# [Instructions for the task]
Each line of the data below either holds "tall" or does not. Report how many do, and only that.
== Entries provided
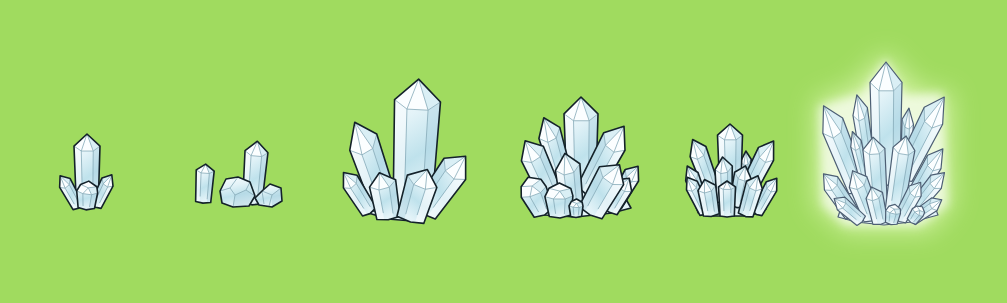
<!DOCTYPE html>
<html lang="en">
<head>
<meta charset="utf-8">
<title>Crystal clusters</title>
<style>
:root {
  --meadow: #a0db5f;
  --ink: #14222a;
  --ink-soft: #4d5f74;
  --facet: #86aab8;
  --ice-white: #fbfeff;
  --ice-pale: #e3f3f8;
  --ice-blue: #bfe2ec;
  --ice-shade: #a9d0de;
}
html, body { margin: 0; width: 1007px; height: 303px; overflow: hidden; background: var(--meadow); }
svg { display: block; }
.cluster { --outline: var(--ink); --weight: 1.6px; }
.glowing { --outline: var(--ink-soft); --weight: 1.2px; }
.outline { fill: none; stroke: var(--outline); stroke-width: var(--weight); stroke-linejoin: round; vector-effect: non-scaling-stroke; }
.edge { fill: none; stroke: var(--facet); stroke-width: .8px; stroke-linejoin: round; vector-effect: non-scaling-stroke; }
.body { fill: url(#ice); }
.shade { fill: var(--ice-shade); opacity: .4; }
.shine { fill: var(--ice-white); opacity: .6; }
.cap { fill: var(--ice-white); }
.cap-shade { fill: var(--ice-blue); opacity: .55; }
.mound { fill: var(--ice-pale); stroke: var(--outline); stroke-width: var(--weight); stroke-linejoin: round; }
</style>
</head>
<body>
<svg width="1007" height="303" viewBox="0 0 1007 303" role="img" aria-label="Six pale blue crystal clusters on a green background, the last one glowing">
  <defs>
    <linearGradient id="ice" x1="0" y1="0" x2=".25" y2="1">
      <stop offset="0" stop-color="var(--ice-white)"/>
      <stop offset=".35" stop-color="var(--ice-pale)"/>
      <stop offset=".68" stop-color="var(--ice-blue)"/>
      <stop offset="1" stop-color="var(--ice-pale)"/>
    </linearGradient>
    <filter id="soften" x="-40%" y="-40%" width="180%" height="180%"><feGaussianBlur stdDeviation="13"/></filter>
    <filter id="halo" x="-20%" y="-20%" width="140%" height="140%"><feGaussianBlur stdDeviation="5"/></filter>

    <!-- Crystals stand on 0,0 and point up: 100 wide, 100 tall -->
    <g id="tall">
      <path class="body" d="M-41 0L-50-83L0-100L50-83L43 0L0 3Z"/>
      <path class="shade" d="M24-76L50-83L43 0L22 2Z"/>
      <path class="shine" d="M-50-83L-22-76L-18 2L-41 0Z"/>
      <path class="cap" d="M-50-83L0-100L50-83L24-76H-22Z"/>
      <path class="cap-shade" d="M0-100L50-83L24-76Z"/>
      <path class="edge" d="M-50-83L-22-76H24L50-83M-22-76L0-100L24-76L22-8M-22-76L-18-14"/>
      <path class="outline" d="M-41 0L-50-83L0-100L50-83L43 0L0 3Z"/>
    </g>
    <g id="medium">
      <path class="body" d="M-40 0L-50-72L-8-100L46-80L44 0L0 4Z"/>
      <path class="shade" d="M20-66L46-80L44 0L20 3Z"/>
      <path class="shine" d="M-50-72L-18-63L-14 3L-40 0Z"/>
      <path class="cap" d="M-50-72L-8-100L46-80L20-66L-18-63Z"/>
      <path class="cap-shade" d="M-8-100L46-80L20-66Z"/>
      <path class="edge" d="M-50-72L-18-63L20-66L46-80M-18-63L-8-100L20-66V-8M-18-63L-14-12"/>
      <path class="outline" d="M-40 0L-50-72L-8-100L46-80L44 0L0 4Z"/>
    </g>
    <g id="stub">
      <path class="body" d="M-38-3L-50-62L-34-86L4-100L44-82L50-60L40-4L0 3Z"/>
      <path class="shade" d="M22-52L50-60L40-4L16 2Z"/>
      <path class="cap" d="M-50-62L-34-86L4-100L44-82L50-60L22-52L-20-54Z"/>
      <path class="cap-shade" d="M4-76L44-82L50-60L22-52Z"/>
      <path class="edge" d="M-50-62L-20-54L22-52L50-60M-20-54L4-76L22-52L16-8M-34-86L4-76L44-82M-20-54L-15-10"/>
      <path class="outline" d="M-38-3L-50-62L-34-86L4-100L44-82L50-60L40-4L0 3Z"/>
    </g>
  </defs>

  <rect width="1007" height="303" fill="var(--meadow)"/>

  <g id="sprout" class="cluster">
    <use href="#tall" transform="translate(87 205) scale(.26 .71)"/>
    <use href="#medium" transform="translate(78 207) rotate(-28) scale(.14 .36)"/>
    <use href="#medium" transform="translate(96 206) rotate(25) scale(-.14 .35)"/>
    <use href="#stub" transform="translate(86 209) rotate(4) scale(.21 .28)"/>
  </g>

  <g id="fragments" class="cluster">
    <use href="#tall" transform="translate(203 202) rotate(4) scale(.18 .38)"/>
    <use href="#tall" transform="translate(252 203) rotate(5) scale(.23 .62)"/>
    <g id="large-chip">
      <path class="body" d="M220 191L226 179L238 177L250 182L255 196L249 206L233 207L222 203Z"/>
      <path class="shade" d="M246 190L255 196L249 206L233 207L235 195Z"/>
      <path class="edge" d="M220 191L230 188L238 177M230 188L235 195L246 190L250 182M246 190L255 196M235 195L233 207"/>
      <path class="outline" d="M220 191L226 179L238 177L250 182L255 196L249 206L233 207L222 203Z"/>
    </g>
    <g id="small-chip">
      <path class="body" d="M255 198L262 191L270 184L281 188L282 201L272 207L259 205Z"/>
      <path class="shade" d="M272 195L281 188L282 201L272 207Z"/>
      <path class="edge" d="M262 191L272 195L281 188M272 195L269 206M262 191L264 204"/>
      <path class="outline" d="M255 198L262 191L270 184L281 188L282 201L272 207L259 205Z"/>
    </g>
  </g>

  <g id="great-spire" class="cluster">
    <path class="mound" d="M362 211L380 195H430L440 208L412 221L388 219Z"/>
    <use href="#tall" transform="translate(412 206) rotate(3) scale(.46 1.27)"/>
    <use href="#medium" transform="translate(385 207) rotate(-18) scale(.32 .9)"/>
    <use href="#medium" transform="translate(369 212) rotate(-31) scale(.19 .47)"/>
    <use href="#medium" transform="translate(425 212) rotate(34) scale(-.31 .69)"/>
    <use href="#medium" transform="translate(388 218) rotate(-8) scale(.28 .46)"/>
    <use href="#medium" transform="translate(411 220) rotate(15) scale(-.33 .53)"/>
  </g>

  <g id="thicket" class="cluster">
    <path class="mound" d="M530 208L545 180H615L631 208L612 213L576 217L545 215Z"/>
    <use href="#tall" transform="translate(581 196) scale(.34 .99)"/>
    <use href="#medium" transform="translate(563 182) rotate(-15) scale(.24 .67)"/>
    <use href="#medium" transform="translate(588 192) rotate(27) scale(-.28 .75)"/>
    <use href="#medium" transform="translate(551 196) rotate(-23) scale(.27 .61)"/>
    <use href="#medium" transform="translate(615 205) rotate(29) scale(-.18 .45)"/>
    <use href="#medium" transform="translate(610 211) rotate(28) scale(-.2 .38)"/>
    <use href="#medium" transform="translate(572 211) rotate(-5) scale(.26 .58)"/>
    <use href="#medium" transform="translate(591 213) rotate(28) scale(-.31 .56)"/>
    <use href="#stub" transform="translate(544 214) rotate(-25) scale(.27 .4)"/>
    <use href="#stub" transform="translate(560 217) rotate(-3) scale(.28 .34)"/>
    <use href="#stub" transform="translate(576 217) scale(.14 .18)"/>
  </g>

  <g id="crown" class="cluster">
    <path class="mound" d="M698 209L710 185H755L766 209L750 216H706Z"/>
    <use href="#medium" transform="translate(744 190) rotate(4) scale(.11 .39)"/>
    <use href="#tall" transform="translate(730 190) scale(.25 .66)"/>
    <use href="#medium" transform="translate(712 191) rotate(-19) scale(.19 .55)"/>
    <use href="#medium" transform="translate(745 196) rotate(26) scale(-.2 .62)"/>
    <use href="#medium" transform="translate(704 211) rotate(-19) scale(.15 .48)"/>
    <use href="#medium" transform="translate(705 213) rotate(-25) scale(.14 .4)"/>
    <use href="#medium" transform="translate(724 202) scale(.18 .45)"/>
    <use href="#medium" transform="translate(737 206) rotate(10) scale(-.18 .41)"/>
    <use href="#medium" transform="translate(757 213) rotate(28) scale(-.14 .4)"/>
    <use href="#medium" transform="translate(746 215) rotate(15) scale(-.18 .41)"/>
    <use href="#medium" transform="translate(711 215) rotate(-8) scale(.19 .36)"/>
    <use href="#tall" transform="translate(727 216) scale(.17 .35)"/>
  </g>

  <g id="radiant-cluster" class="cluster glowing">
    <path fill="#efffc9" opacity=".6" filter="url(#soften)" d="M886 52L920 90L952 92L953 205L930 232H845L814 205L815 100L850 88Z"/>
    <path fill="#fff" opacity=".65" filter="url(#halo)" d="M886 58L905 95L943 93L948 205L920 226H845L822 205L819 106L862 93Z"/>
    <path class="mound" d="M838 217L850 180H925L938 215L912 222L884 225L856 222Z"/>
    <use href="#medium" transform="translate(868 165) rotate(-8) scale(.16 .71)"/>
    <use href="#medium" transform="translate(906 165) rotate(2) scale(-.12 .57)"/>
    <use href="#tall" transform="translate(886 182) scale(.32 1.2)"/>
    <use href="#medium" transform="translate(858 190) rotate(-21) scale(.25 .91)"/>
    <use href="#medium" transform="translate(903 177) rotate(26) scale(-.25 .9)"/>
    <use href="#medium" transform="translate(865 182) rotate(-13) scale(.12 .52)"/>
    <use href="#medium" transform="translate(910 205) rotate(29) scale(-.19 .65)"/>
    <use href="#medium" transform="translate(912 212) rotate(38) scale(-.17 .51)"/>
    <use href="#tall" transform="translate(878 208) rotate(-4) scale(.22 .71)"/>
    <use href="#tall" transform="translate(894 212) rotate(9) scale(.22 .77)"/>
    <use href="#medium" transform="translate(852 215) rotate(-33) scale(.19 .5)"/>
    <use href="#medium" transform="translate(872 219) rotate(-20) scale(.21 .52)"/>
    <use href="#medium" transform="translate(861 221) rotate(-48) scale(.15 .35)"/>
    <use href="#medium" transform="translate(912 220) rotate(54) scale(-.14 .36)"/>
    <use href="#medium" transform="translate(900 220) rotate(27) scale(-.16 .43)"/>
    <use href="#medium" transform="translate(880 223) rotate(-11) scale(.18 .37)"/>
    <use href="#stub" transform="translate(911 222) rotate(35) scale(.13 .19)"/>
    <use href="#stub" transform="translate(891 224) rotate(10) scale(.15 .2)"/>
  </g>
</svg>
</body>
</html>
====
# [Solved exercise]
12